### Problem details
Leaving the pictures out, print the lines from the first line of the listing through the line containing "var(--crack-light); opacity: .5;", exactly as they read, and no others.
##### Data shown #####
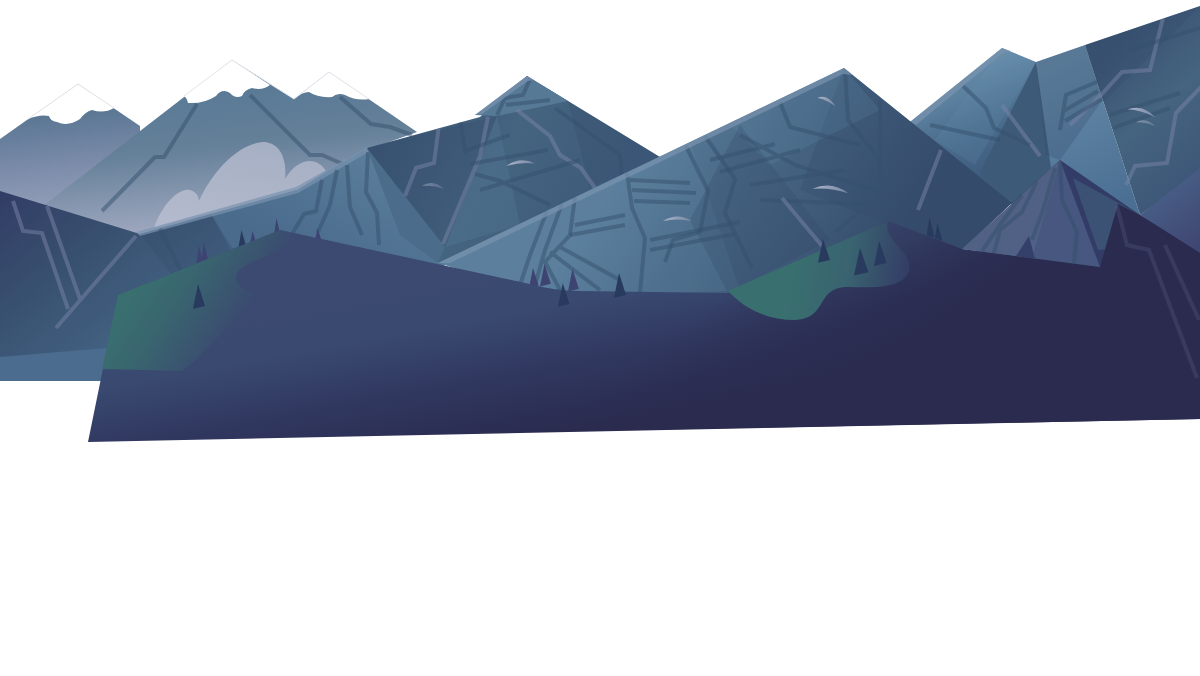
<!DOCTYPE html>
<html lang="en">
<head>
<meta charset="utf-8">
<title>Mountain range</title>
<style>
:root {
  --paper: #ffffff;
  --haze: #a3abc2;
  --steel: #53738f;
  --steel-light: #6487a4;
  --steel-mid: #4a6b8b;
  --slate: #3a5573;
  --slate-deep: #33496a;
  --night: #2a2b4f;
  --indigo: #3b4a70;
  --moss: #39706f;
  --ridge: #7993b0;
  --pine: #283b5f;
  --crack-dark: #34506f;
  --crack-light: #7a84a8;
}
html, body { margin: 0; background: var(--paper); overflow: hidden; }
svg { display: block; width: 1200px; height: 676px; }
.snow { fill: var(--paper); }
.snow-edge { fill: none; stroke: #e3e5ea; stroke-width: 1; }
.crack { fill: none; stroke-width: 4; stroke-linejoin: miter; }
.dark { stroke: var(--crack-dark); opacity: .5; }
.light { stroke: var(--crack-light); opacity: .5; }
.shade { fill: var(--slate-deep); opacity: .28; }
.glow { fill: #6d95b3; opacity: .16; }
.rim { fill: var(--ridge); opacity: .7; }
.glint { fill: url(#glint); }
.pine { fill: var(--pine); }
.pine-soft { fill: #3d4472; }
</style>
</head>
<body>
<svg viewBox="0 0 1200 676" role="img" aria-label="Blue mountain range with snowy peaks, a cloud and dark foothills">
  <defs>
    <linearGradient id="far" x1=".45" y1="0" x2=".55" y2="1">
      <stop offset=".2" stop-color="#5b7794"/><stop offset=".55" stop-color="#7d8dab"/><stop offset="1" stop-color="#a3abc2"/>
    </linearGradient>
    <linearGradient id="snowy" gradientUnits="userSpaceOnUse" x1="220" y1="85" x2="235" y2="235">
      <stop offset="0" stop-color="#587995"/><stop offset=".4" stop-color="#658099"/><stop offset="1" stop-color="#a6adc4"/>
    </linearGradient>
    <linearGradient id="cloud" x1=".7" y1="0" x2=".4" y2="1">
      <stop offset="0" stop-color="#a5afc3"/><stop offset="1" stop-color="#b4bacd"/>
    </linearGradient>
    <linearGradient id="leftSlope" gradientUnits="userSpaceOnUse" x1="10" y1="190" x2="150" y2="370">
      <stop offset="0" stop-color="#323d66"/><stop offset=".4" stop-color="#38506f"/><stop offset="1" stop-color="#47688a"/>
    </linearGradient>
    <linearGradient id="bluff" gradientUnits="userSpaceOnUse" x1="370" y1="150" x2="310" y2="260">
      <stop offset="0" stop-color="#5b7e9c"/><stop offset="1" stop-color="#4a6b8c"/>
    </linearGradient>
    <linearGradient id="middle" gradientUnits="userSpaceOnUse" x1="400" y1="110" x2="590" y2="220">
      <stop offset="0" stop-color="#3a5574"/><stop offset=".5" stop-color="#45647f"/><stop offset="1" stop-color="#3e5c7b"/>
    </linearGradient>
    <linearGradient id="central" gradientUnits="userSpaceOnUse" x1="640" y1="150" x2="850" y2="300">
      <stop offset="0" stop-color="#587b99"/><stop offset=".45" stop-color="#466583"/><stop offset="1" stop-color="#364c6c"/>
    </linearGradient>
    <linearGradient id="eastPeak" gradientUnits="userSpaceOnUse" x1="970" y1="70" x2="1010" y2="170">
      <stop offset="0" stop-color="#658aa8"/><stop offset=".5" stop-color="#4c6f8f"/><stop offset="1" stop-color="#3d5a7c"/>
    </linearGradient>
    <linearGradient id="eastFace" gradientUnits="userSpaceOnUse" x1="1040" y1="70" x2="1110" y2="210">
      <stop offset="0" stop-color="#668ba8"/><stop offset="1" stop-color="#4a6f93"/>
    </linearGradient>
    <linearGradient id="eastWall" gradientUnits="userSpaceOnUse" x1="1090" y1="70" x2="1190" y2="180">
      <stop offset="0" stop-color="#3a5373"/><stop offset=".5" stop-color="#45647f"/><stop offset="1" stop-color="#3d5778"/>
    </linearGradient>
    <linearGradient id="foothill" gradientUnits="userSpaceOnUse" x1="560" y1="250" x2="592" y2="425">
      <stop offset="0" stop-color="#3c4a71"/><stop offset=".3" stop-color="#394970"/><stop offset=".65" stop-color="#30375f"/><stop offset="1" stop-color="#2a2b4f"/>
    </linearGradient>
    <linearGradient id="foothillShade" gradientUnits="userSpaceOnUse" x1="760" y1="270" x2="850" y2="390">
      <stop offset="0" stop-color="#2a2b4f" stop-opacity="0"/><stop offset="1" stop-color="#2a2b4f"/>
    </linearGradient>
    <linearGradient id="meadowWest" gradientUnits="userSpaceOnUse" x1="135" y1="285" x2="225" y2="345">
      <stop offset="0" stop-color="#39706f"/><stop offset=".4" stop-color="#39656f"/><stop offset="1" stop-color="#3b4a70"/>
    </linearGradient>
    <linearGradient id="meadowEast" gradientUnits="userSpaceOnUse" x1="790" y1="265" x2="905" y2="285">
      <stop offset="0" stop-color="#39706f"/><stop offset=".5" stop-color="#396370"/><stop offset="1" stop-color="#343d66"/>
    </linearGradient>
    <linearGradient id="knoll" gradientUnits="userSpaceOnUse" x1="1160" y1="195" x2="1200" y2="245">
      <stop offset="0" stop-color="#475d85"/><stop offset="1" stop-color="#3f4672"/>
    </linearGradient>
    <linearGradient id="glint"><stop offset="0" stop-color="#aab5ca"/><stop offset="1" stop-color="#7886a4"/></linearGradient>
    <path id="glint-shape" d="M0 4Q18-5 36 4Q18 1 0 4Z"/>
    <polygon id="pine-shape" points="5,0 12,22 0,25"/>
    <clipPath id="centralClip"><polygon points="438,263 844,68 1012,203 1012,300 438,300"/></clipPath>
    <clipPath id="middleClip"><polygon points="367,148 480,117 527,76 660,157 438,263"/></clipPath>
    <clipPath id="eastClip"><polygon points="910,122 1002,48 1036,62 1085,45 1200,6 1200,270 1010,270"/></clipPath>
  </defs>

  <g id="far-peak">
    <polygon fill="url(#far)" points="0,139 78,84 140,126 140,236 0,192"/>
    <path class="snow" d="M28 119L78 84L114 108Q104 114 92 110Q85 112 80 119Q68 127 57 122Q50 121 49 116Q40 114 28 119Z"/>
    <path class="snow-edge" d="M28 119L78 84L114 108"/>
  </g>

  <g id="snowy-peaks">
    <polygon fill="url(#snowy)" points="43,206 232,60 294,99 329,72 417,132 367,150 297,192 140,236"/>
    <path class="snow" d="M184 96L232 60L270 85Q262 91 252 88Q244 90 242 96Q235 99 230 93Q222 88 216 96Q204 104 188 103Q187 98 184 96Z"/>
    <path class="snow" d="M294 99L329 72L369 99Q356 101 345 95Q338 92 332 97Q318 98 309 92Q302 92 294 99Z"/>
    <path class="snow-edge" d="M184 96L232 60L294 99L329 72L369 99"/>
    <path class="crack dark" opacity=".3" d="M197 104L164 157L155 157L102 211M250 95L310 155L322 155L345 165M340 97L371 124L390 127L412 135"/>
  </g>

  <path id="cloud-bank" fill="url(#cloud)" d="M154 228C162 205 178 188 190 190Q198 192 199 201C213 170 240 142 265 142C281 144 287 160 285 179C296 160 315 154 326 171L297 191Z"/>

  <g id="west-slope">
    <polygon fill="url(#leftSlope)" points="0,191 140,234 297,190 300,380 0,380"/>
    <polygon fill="#4b6c8e" points="0,357 130,346 130,381 0,381"/>
    <polygon fill="url(#bluff)" points="211,214 297,190 367,148 445,263 440,285 250,285"/>
    <polygon class="shade" points="140,234 211,214 240,260 180,285"/>
    <polygon class="rim" points="136,232 211,211 296,187 367,147 372,150 298,193 140,236"/>
    <path class="crack light" d="M13 201L23 231L42 233L68 309M47 206L80 299M136 236L56 328"/>
    <path class="crack dark" d="M160 229L182 273M322 180L316 211L304 214L292 234M337 170L330 205L318 232M347 165L350 207L362 235M368 152L366 192L377 213L379 245"/>
  </g>

  <g id="middle-mountain">
    <polygon fill="url(#middle)" points="367,148 480,117 527,76 660,157 560,240 438,263"/>
    <polygon fill="#567996" points="475,115 527,76 568,101 497,116"/>
    <polygon fill="#4b6d8b" points="367,148 445,247 438,263 400,235"/>
    <g clip-path="url(#middleClip)">
      <polygon class="shade" points="568,101 660,157 590,188"/>
      <polygon class="shade" points="367,148 497,116 445,247"/>
      <polygon class="glow" points="497,116 445,247 520,225"/>
      <path class="crack light" d="M439 125L434 163L416 168L405 196M488 117L480 156L443 244M517 110L550 136L560 155L581 168L595 188"/>
      <path class="crack dark" d="M460 119L465 151L510 135M470 164L548 150M530 79L523 95L505 98L497 115M475 174L500 181L550 205M555 108L620 155L622 178M480 190L580 160M506 105L550 100"/>
    </g>
    <polygon class="rim" points="475,115 527,76 534,80 528,81 482,114"/>
    <use class="glint" href="#glint-shape" transform="translate(506 162) scale(.8 1) rotate(-4)"/>
    <use class="glint" href="#glint-shape" opacity=".5" transform="translate(422 182) scale(.62 1) rotate(5)"/>
  </g>

  <g id="east-mountains">
    <polygon fill="url(#eastPeak)" points="910,122 1002,48 1036,62 1060,160 1012,205"/>
    <polygon fill="#3e5a79" points="1036,62 980,172 1012,205 1060,160"/>
    <polygon fill="url(#eastFace)" points="1036,62 1085,45 1140,215 1110,250 1052,175"/>
    <polygon fill="url(#eastWall)" points="1085,45 1200,6 1200,172 1140,215"/>
    <g clip-path="url(#eastClip)">
      <polygon class="glow" points="1002,48 1036,62 975,165 935,140"/>
      <polygon class="shade" points="1085,45 1200,6 1104,102"/>
      <polygon class="shade" points="1036,62 1046,155 1060,160 1104,98 1085,45" opacity=".1"/>
      <path class="crack light" stroke-width="5" d="M1163 18L1150 70L1122 72L1100 96L1070 125M1206 82L1176 113L1167 163L1135 166L1126 185M1002 105L1040 156"/>
      <path class="crack dark" d="M963 86L986 108L994 128L1030 145M930 125L1000 140M1099 81L1066 95L1060 130M1098 91L1062 112M1102 99L1065 121M1110 115L1180 93M1113 128L1170 108M1130 50L1200 28"/>
    </g>
    <polygon class="rim" points="910,122 1002,48 1011,51 1003,53 916,125"/>
    <use class="glint" href="#glint-shape" transform="translate(1128 105) scale(.8 1.1) rotate(12)"/>
    <use class="glint" href="#glint-shape" opacity=".6" transform="translate(1136 119) scale(.55 .8) rotate(8)"/>
    <polygon fill="#323c66" points="1012,203 1060,160 1140,215 1130,280 960,280"/>
    <polygon fill="#3c5275" points="1073,178 1140,215 1118,248 1098,250"/>
  </g>

  <g id="central-mountain">
    <polygon fill="url(#central)" points="438,263 844,68 1012,203 960,252 890,300 560,300"/>
    <g clip-path="url(#centralClip)">
      <polygon class="glow" points="438,263 690,141 740,290 560,300"/>
      <polygon class="shade" points="844,68 1012,203 960,252 890,225 800,190"/>
      <polygon class="glow" points="730,125 844,68 880,110 770,165"/>
      <polygon class="shade" opacity=".15" points="740,125 830,240 728,293 690,220"/>
      <path class="crack dark" stroke-width="5" d="M547 211L530 255L520 285M562 204L545 250L535 285M575 197L570 235L545 262L560 290M627 173L632 208L645 238L640 293M686 146L708 191L700 232L673 240L665 262M705 136L735 179L725 213L752 268M550 252L600 290M560 247L620 280"/>
      <path class="crack dark" d="M630 180L690 183M632 190L696 193M634 201L690 203M570 235L625 225M575 225L625 215M710 160L775 144M720 172L800 150M740 135L795 165L880 192M780 102L790 127L860 145M880 100L880 195L835 232M845 70L848 120L880 160M650 240L740 222M650 250L735 234M750 185L845 170M760 200L890 205"/>
      <path class="crack light" stroke-width="5" d="M782 198L822 246M941 150L918 210"/>
    </g>
    <polygon class="rim" points="438,263 844,68 853,75 843,74 450,263"/>
    <use class="glint" href="#glint-shape" transform="translate(663 217) scale(.8 1)"/>
    <use class="glint" href="#glint-shape" transform="translate(813 184) scale(1 1.2) rotate(6)"/>
    <use class="glint" href="#glint-shape" transform="translate(818 94) scale(.52 1) rotate(14)"/>
  </g>

  <g id="ridge-pines" class="pine-soft">
    <use href="#pine-shape" transform="translate(196 246) scale(.6 .8)"/>
    <use href="#pine-shape" transform="translate(201 243) scale(.6 .8)"/>
    <use class="pine" href="#pine-shape" transform="translate(238 230) scale(.7 .8)"/>
    <use href="#pine-shape" transform="translate(250 231) scale(.5)"/>
    <use href="#pine-shape" transform="translate(274 218) scale(.5 .7)"/>
    <use href="#pine-shape" transform="translate(315 228) scale(.5)"/>
    <use href="#pine-shape" transform="translate(529 268) scale(.8)"/>
    <use href="#pine-shape" transform="translate(540 264) scale(.9)"/>
    <use href="#pine-shape" transform="translate(568 269) scale(.9)"/>
    <use class="pine" href="#pine-shape" transform="translate(926 217) scale(.7 .9)"/>
    <use class="pine" href="#pine-shape" transform="translate(934 223) scale(.7 .8)"/>
  </g>

  <g id="foothills">
    <polygon fill="url(#knoll)" points="1140,215 1200,168 1200,256"/>
    <path id="foothill-body" fill="url(#foothill)" d="M88 442L118 295L280 230L530 284Q555 291 580 291L728 293L888 221L945 242L962 249L1100 267L1118 204L1140 215L1200 253V419Z"/>
    <path fill="url(#foothillShade)" d="M440 434L580 291L728 293L888 221L962 249L1100 267L1118 204L1140 215L1200 253V419Z"/>
    <path fill="url(#meadowWest)" d="M118 295L280 230L292 233C290 258 236 258 236 278Q238 290 258 296C230 320 210 350 182 371L102 369Z"/>
    <path fill="url(#meadowEast)" d="M728 291L888 221C882 242 914 250 909 272C902 287 880 288 850 287C814 286 830 318 795 320C766 320 744 308 728 291Z"/>
    <path class="crack light" opacity=".2" stroke-width="3" style="opacity:.18" d="M1117 206L1127 245L1149 250L1197 378M1165 245L1199 320"/>
  </g>

  <g id="small-pyramid">
    <polygon fill="#47577f" points="962,249 1060,160 1100,267"/>
    <polygon fill="#566889" opacity=".65" points="962,249 1060,160 1032,258"/>
    <path class="crack dark" d="M1037 181L1022 212L1000 230L994 253M1022 195L1002 222L982 251M1060 162L1062 200L1077 232L1074 263M1055 168L1043 210L1032 240"/>
    <polygon fill="#34406a" points="1016,256 1029,236 1035,259"/>
  </g>

  <g id="slope-pines" class="pine">
    <use href="#pine-shape" transform="translate(193 284)"/>
    <use href="#pine-shape" transform="translate(558 283) scale(.95)"/>
    <use href="#pine-shape" transform="translate(614 273)"/>
    <use href="#pine-shape" transform="translate(818 239) scale(1 .95)"/>
    <use href="#pine-shape" transform="translate(854 248) scale(1.2 1.1)"/>
    <use href="#pine-shape" transform="translate(874 241) scale(1.05 1)"/>
  </g>
</svg>
</body>
</html>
#####
### Task result
<!DOCTYPE html>
<html lang="en">
<head>
<meta charset="utf-8">
<title>Mountain range</title>
<style>
:root {
  --paper: #ffffff;
  --haze: #a3abc2;
  --steel: #53738f;
  --steel-light: #6487a4;
  --steel-mid: #4a6b8b;
  --slate: #3a5573;
  --slate-deep: #33496a;
  --night: #2a2b4f;
  --indigo: #3b4a70;
  --moss: #39706f;
  --ridge: #7993b0;
  --pine: #283b5f;
  --crack-dark: #34506f;
  --crack-light: #7a84a8;
}
html, body { margin: 0; background: var(--paper); overflow: hidden; }
svg { display: block; width: 1200px; height: 676px; }
.snow { fill: var(--paper); }
.snow-edge { fill: none; stroke: #e3e5ea; stroke-width: 1; }
.crack { fill: none; stroke-width: 4; stroke-linejoin: miter; }
.dark { stroke: var(--crack-dark); opacity: .5; }
.light { stroke: var(--crack-light); opacity: .5; }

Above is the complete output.